I was impressed by the way the author discussed Dr, Grandin's failures as well as her successes. Studies show that in order to succeed in science, students need to normalize risk taking and failure, and "The Girl Who Thought in Pictures" helps them do that.





Dr. Grandin happens to have Autism. As you read this book, Autism just becomes another way of seeing the world, and you become as aware of Autism's strengths as well as its weaknesses. Temple becomes a kid just like you, with likes, dislikes, and dreams.

A special bonus at the end is a letter written by Dr. Grandin herself, giving thoughtful advice to the next generation of scientists.

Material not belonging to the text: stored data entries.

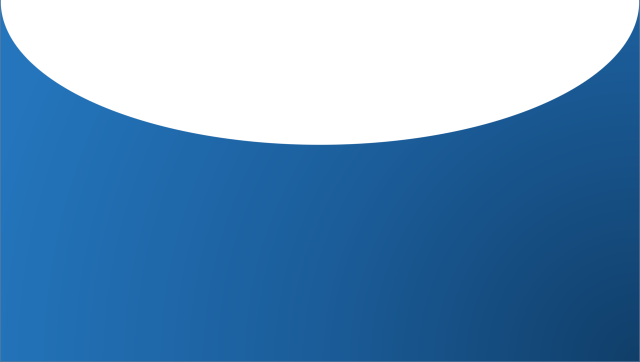
Write a Shadertoy shader that draws this background.

```glsl
// A white half-ellipse hanging from the top over a blue radial gradient with a thin pale frame.

// Blue ramp, from the dark lower right corner to the bright left side.
vec3 blueRamp(float d) {
    vec3 navy = vec3(0.063, 0.243, 0.410);
    vec3 blue = vec3(0.105, 0.362, 0.600);
    vec3 azure = vec3(0.137, 0.450, 0.725);
    return d < 0.5 ? mix(navy, blue, d * 2.0)
                   : mix(blue, azure, min(d * 2.0 - 1.0, 1.1));
}

// Approximate signed distance to an ellipse, negative inside.
float ellipseDistance(vec2 p, vec2 radii) {
    float k = length(p / radii);
    float slope = length(p / (radii * radii));
    return k * (k - 1.0) / max(slope, 0.001);
}

void mainImage(out vec4 fragColor, in vec2 fragCoord) {
    // The canvas is one unit wide.
    vec2 p = fragCoord / iResolution.x;
    float height = iResolution.y / iResolution.x;
    float pixel = 1.0 / iResolution.x;

    // Gradient centred on the lower right corner.
    vec3 color = blueRamp(length(p - vec2(1.0, 0.0)));

    // Hairline frame along the sides and the bottom.
    float edge = min(min(p.x, 1.0 - p.x), p.y);
    float frame = 1.0 - smoothstep(0.0013 - 0.5 * pixel, 0.0013 + 0.5 * pixel, edge);
    color = mix(color, vec3(0.36, 0.48, 0.60), 0.7 * frame);

    // White bowl, scaled with the canvas height.
    vec2 bowl = p - vec2(0.5, height * 0.995);
    float d = ellipseDistance(bowl, vec2(0.4987, height * 0.395));
    float inside = 1.0 - smoothstep(-0.7 * pixel, 0.7 * pixel, d);
    color = mix(color, vec3(1.0), inside);

    fragColor = vec4(color, 1.0);
}
```
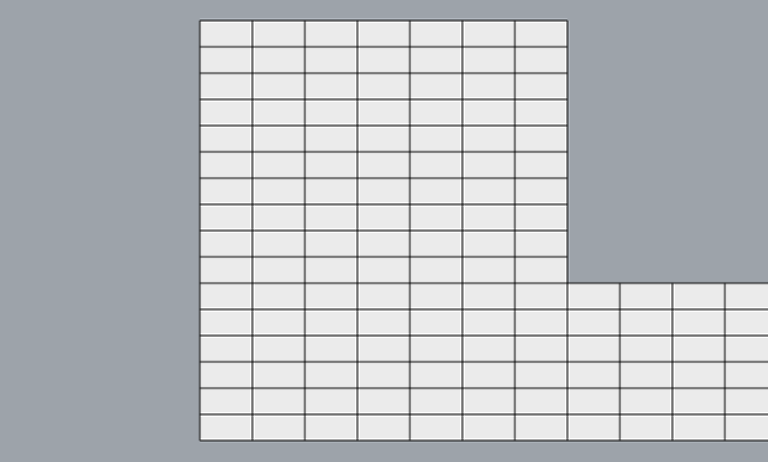
Give the GLSL for this pattern, as a Shadertoy shader.

```glsl
#define BACKDROP vec3(0.616, 0.640, 0.667)
#define PANEL vec3(0.920)
#define ORIGIN (vec2(133.25, 14.25) / 308.0)
#define CELL (vec2(35.0, 17.5) / 308.0)
#define TOWER vec2(7.0, 16.0)
#define WING vec2(100.0, 6.0)
#define LINE_UNIT (1.0 / 308.0)
#define INK 0.53

// Soft interval from 0 to end
float band(float x, float end, float soft) {
    return clamp(x / soft + 0.5, 0.0, 1.0) * clamp((end - x) / soft + 0.5, 0.0, 1.0);
}

float boxMask(vec2 p, vec2 size, float soft) {
    return band(p.x, size.x, soft) * band(p.y, size.y, soft);
}

// Dark core with a faint bright rim; d is in line units
float lineInk(float d) {
    return INK * cos(1.39 * d) * (1.0 - smoothstep(1.3, 1.6, d));
}

void mainImage(out vec4 fragColor, in vec2 fragCoord) {
    float soft = max(LINE_UNIT, 1.0 / iResolution.y);
    vec2 p = fragCoord / iResolution.y - ORIGIN;

    // L-shaped panel: tall tower joined to a low wing
    float panel = max(boxMask(p, TOWER * CELL, soft), boxMask(p, WING * CELL, soft));
    vec3 color = mix(BACKDROP, PANEL, panel);

    // Nearest grid line on each axis, limited to the panel
    vec2 index = clamp(floor(p / CELL + 0.5), vec2(0.0), vec2(WING.x, TOWER.y));
    vec2 dist = abs(p - index * CELL) / soft;
    float columnTop = index.x <= TOWER.x ? TOWER.y : WING.y;
    float rowEnd = index.y <= WING.y ? WING.x : TOWER.x;
    float column = lineInk(dist.x) * band(p.y, columnTop * CELL.y, soft);
    float row = lineInk(dist.y) * band(p.x, rowEnd * CELL.x, soft);

    color *= (1.0 - column) * (1.0 - row);
    fragColor = vec4(clamp(color, 0.0, 1.0), 1.0);
}
```
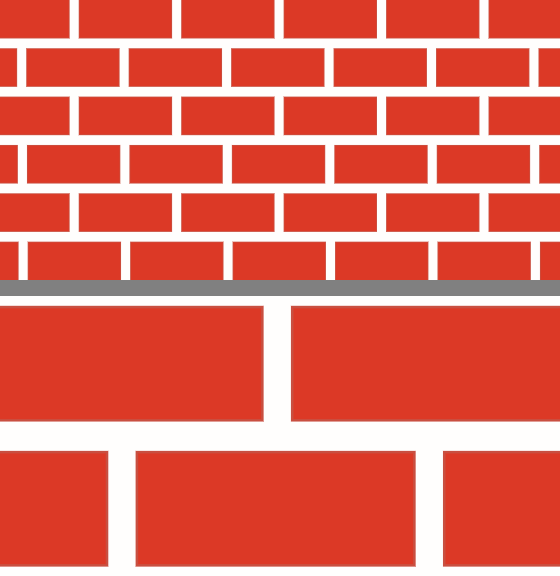
Top, the full canvas; bottom, a detail of the centre.
A Shadertoy shader for this pattern:

```glsl
// Running-bond wall of flat red bricks with wide white mortar joints.

// Signed distance to a sharp-cornered box, measured along the nearest axis
float boxDistance(vec2 p, vec2 halfSize) {
    vec2 d = abs(p) - halfSize;
    return max(d.x, d.y);
}

// Antialiased step: 0 below zero, 1 above
float coverage(float d, float pixel) {
    return clamp(d / pixel + 0.5, 0.0, 1.0);
}

void mainImage(out vec4 fragColor, in vec2 fragCoord) {
    float pixel = 1.0 / iResolution.y;
    vec2 pitch = vec2(0.3659, 0.1727);

    // Canvas heights, measured from the top left
    vec2 p = vec2(fragCoord.x, iResolution.y - fragCoord.y) * pixel;

    // Six courses; the outer two run off the canvas without a joint
    float fromFirst = clamp(p.y - 0.0685, 0.0, 5.0 * pitch.y);
    float course = floor(fromFirst / pitch.y + 0.5);

    // Odd courses are staggered and drift slightly to the right going down
    bool staggered = mod(course, 2.0) > 0.5;
    float center = staggered ? 0.2604 + 0.0013 * (course - 1.0) : 0.4479;

    // Brick-local position
    vec2 local;
    local.x = (fract((p.x - center) / pitch.x + 0.5) - 0.5) * pitch.x;
    local.y = fromFirst - course * pitch.y;
    float d = boxDistance(local, vec2(0.1667, 0.0689));

    // Brick face, thin dull rim, then mortar
    vec3 color = vec3(0.863, 0.224, 0.149);
    color = mix(color, vec3(0.79, 0.31, 0.25), coverage(d + 0.003, pixel));
    color = mix(color, vec3(1.0, 0.995, 0.993), coverage(d, pixel));
    fragColor = vec4(color, 1.0);
}
```
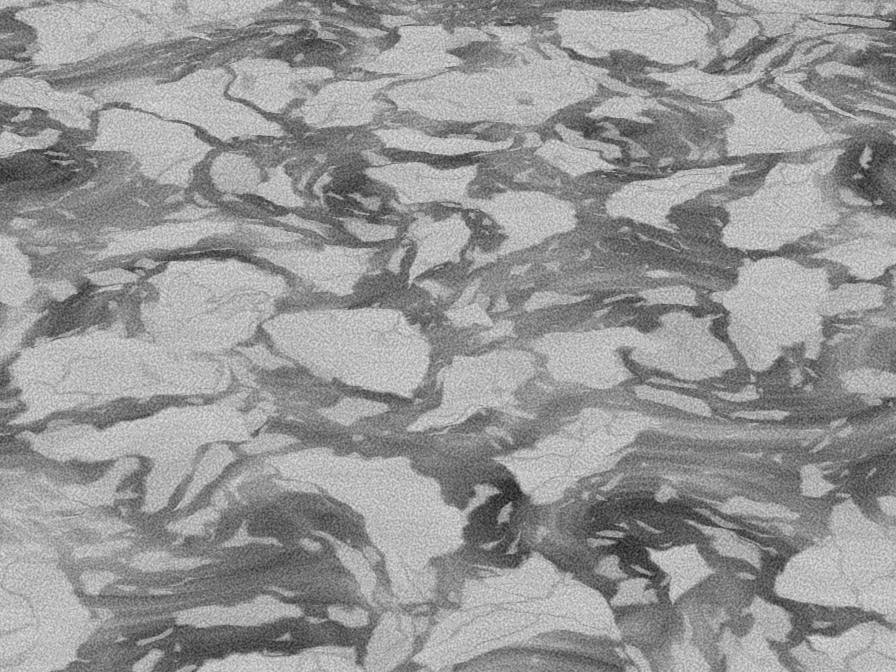
This texture is drawn by a Shadertoy shader. Its source:

```glsl
const float HORIZON = 2.6;        // height of the vanishing line
const float GROUND_DEPTH = 4.0;   // vertical foreshortening
const float FLOE_SCALE = 3.7;
const float RUBBLE_SCALE = 8.5;
const float CRUMB_SCALE = 23.0;
const float EDDY_SCALE = 1.7;
const float EDDY_TWIST = 2.8;
const float WATER_TONE = 0.475;
const float WATER_CONTRAST = 0.30;
const float FLOE_TONE = 0.735;
const float CRACK_DEPTH = 0.10;
const float GRAIN_SCALE = 290.0;
const float GRAIN_AMOUNT = 0.15;

vec2 hash2(vec2 cell) {
    uvec2 q = uvec2(ivec2(cell) + 4096);
    uint h = q.x * 1597334673u ^ q.y * 3812015801u;
    h = (h ^ (h >> 15)) * 2246822519u;
    h ^= h >> 13;
    uint k = h * 3266489917u;
    k ^= k >> 16;
    return vec2(k & 65535u, k >> 16) / 65535.0;
}

float gradientDot(vec2 cell, vec2 offset) {
    float a = 6.2832 * hash2(cell).x;
    return dot(vec2(cos(a), sin(a)), offset);
}

float gradientNoise(vec2 p) {
    vec2 i = floor(p), f = p - i;
    vec2 u = f * f * f * (f * (f * 6.0 - 15.0) + 10.0);
    vec2 e = vec2(1, 0);
    return 1.4 * mix(
        mix(gradientDot(i, f), gradientDot(i + e, f - e), u.x),
        mix(gradientDot(i + e.yx, f - e.yx), gradientDot(i + 1.0, f - 1.0), u.x), u.y);
}

float fbm(vec2 p) {
    float sum = 0.0, amp = 0.6;
    for (int i = 0; i < 5; i++) {
        sum += amp * gradientNoise(p);
        p = mat2(1.6, 1.2, -1.2, 1.6) * p + 7.3;
        amp *= 0.55;
    }
    return sum;
}

vec2 noiseWarp(vec2 p) {
    return vec2(gradientNoise(p), gradientNoise(p + 31.7));
}

// Twists space around scattered centres; z is the closeness to a centre
vec3 eddies(vec2 p) {
    vec2 g = p * EDDY_SCALE, base = floor(g), shift = vec2(0);
    float core = 0.0;
    for (int y = -1; y <= 1; y++)
    for (int x = -1; x <= 1; x++) {
        vec2 cell = base + vec2(x, y), rnd = hash2(cell + 90.0);
        vec2 r = g - cell - 0.2 - 0.6 * rnd;
        float fall = exp(-9.0 * dot(r, r));
        float a = EDDY_TWIST * fall * (rnd.y > 0.35 ? 1.0 : -0.8);
        shift += mat2(cos(a), sin(a), -sin(a), cos(a)) * r - r;
        core += fall * fall * rnd.x;
    }
    return vec3(p + shift / EDDY_SCALE, core);
}

// x: distance to the cell border, y: random value of the cell
vec2 plates(vec2 p) {
    vec2 base = floor(p), nearest = vec2(0), id = vec2(0);
    float best = 9.0, border = 9.0;
    for (int y = -1; y <= 1; y++)
    for (int x = -1; x <= 1; x++) {
        vec2 cell = base + vec2(x, y), r = cell + hash2(cell) - p;
        if (dot(r, r) < best) { best = dot(r, r); nearest = r; id = cell; }
    }
    for (int y = -2; y <= 2; y++)
    for (int x = -2; x <= 2; x++) {
        vec2 cell = id + vec2(x, y), r = cell + hash2(cell) - p, d = r - nearest;
        if (dot(d, d) > 1e-4) border = min(border, dot(0.5 * (r + nearest), normalize(d)));
    }
    return vec2(border, hash2(id + 50.0).x);
}

float iceMask(vec2 p, float gap, float spread, float soft) {
    vec2 plate = plates(p);
    float inset = gap + spread * plate.y * plate.y;
    return smoothstep(inset - soft, inset + soft, plate.x);
}

void mainImage(out vec4 fragColor, in vec2 fragCoord) {
    // Tilted ground plane
    vec2 uv = fragCoord / iResolution.y;
    float depth = HORIZON / (HORIZON - uv.y);
    vec2 ground = vec2((uv.x - 0.667) * depth, GROUND_DEPTH * depth);

    // Currents
    vec3 eddy = eddies(ground);
    vec2 flow = eddy.xy + 0.12 * noiseWarp(ground * 2.6);
    vec2 drift = mix(ground, eddy.xy, 0.3) + 0.09 * noiseWarp(ground * 3.1)
               + 0.026 * noiseWarp(ground * 12.0) + 0.008 * noiseWarp(ground * 37.0);
    float open = gradientNoise(ground * 1.9 + 4.0);

    // Water and slush
    float swirl = fbm(flow * vec2(2.2, 4.2));
    float wisps = fbm(flow * vec2(7.0, 17.0) + 2.0 * swirl);
    float tone = WATER_TONE + WATER_CONTRAST * swirl + 0.11 * wisps
               - 0.07 * open - 0.17 * eddy.z;
    float slush = smoothstep(0.05, 0.5, fbm(drift * 5.0 + 11.0) - 0.2 * open);
    tone += 0.10 * slush;

    // Ice of three sizes
    float floe = iceMask(drift * FLOE_SCALE, 0.06 + 0.12 * open + 0.1 * eddy.z, 0.62, 0.022);
    float rubble = iceMask(drift * RUBBLE_SCALE + 5.0, 0.15 + 0.2 * open, 0.75, 0.05);
    float crumbs = iceMask(drift * CRUMB_SCALE + 9.0, 0.25 - 0.2 * slush, 0.8, 0.09);
    float ice = max(floe, max(0.85 * rubble, 0.7 * crumbs));

    // Ice surface with fine cracks
    float crackEdge = plates(drift * 9.0 + 0.25 * noiseWarp(drift * 15.0)).x;
    float cracked = smoothstep(-0.15, 0.3, gradientNoise(ground * 4.0 + 17.0));
    float surface = FLOE_TONE + 0.05 * fbm(drift * vec2(6.0, 13.0))
                  - CRACK_DEPTH * cracked * (1.0 - smoothstep(0.01, 0.06, crackEdge));
    tone = mix(tone, surface, ice);

    // Film grain and faint scan lines
    mat2 turn = mat2(0.8, 0.6, -0.6, 0.8);
    tone += GRAIN_AMOUNT * gradientNoise(turn * uv * GRAIN_SCALE);
    tone += 0.015 * gradientNoise(vec2(uv.x * 2.0, uv.y * 170.0));
    fragColor = vec4(vec3(clamp(tone, 0.0, 1.0)), 1.0);
}
```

We would recommend this book for readers first grade and older who are interested in animals, are interested in careers in science, or who find themselves struggling to adjust to a new situation. This book might be the tool that helps them step through the door to success.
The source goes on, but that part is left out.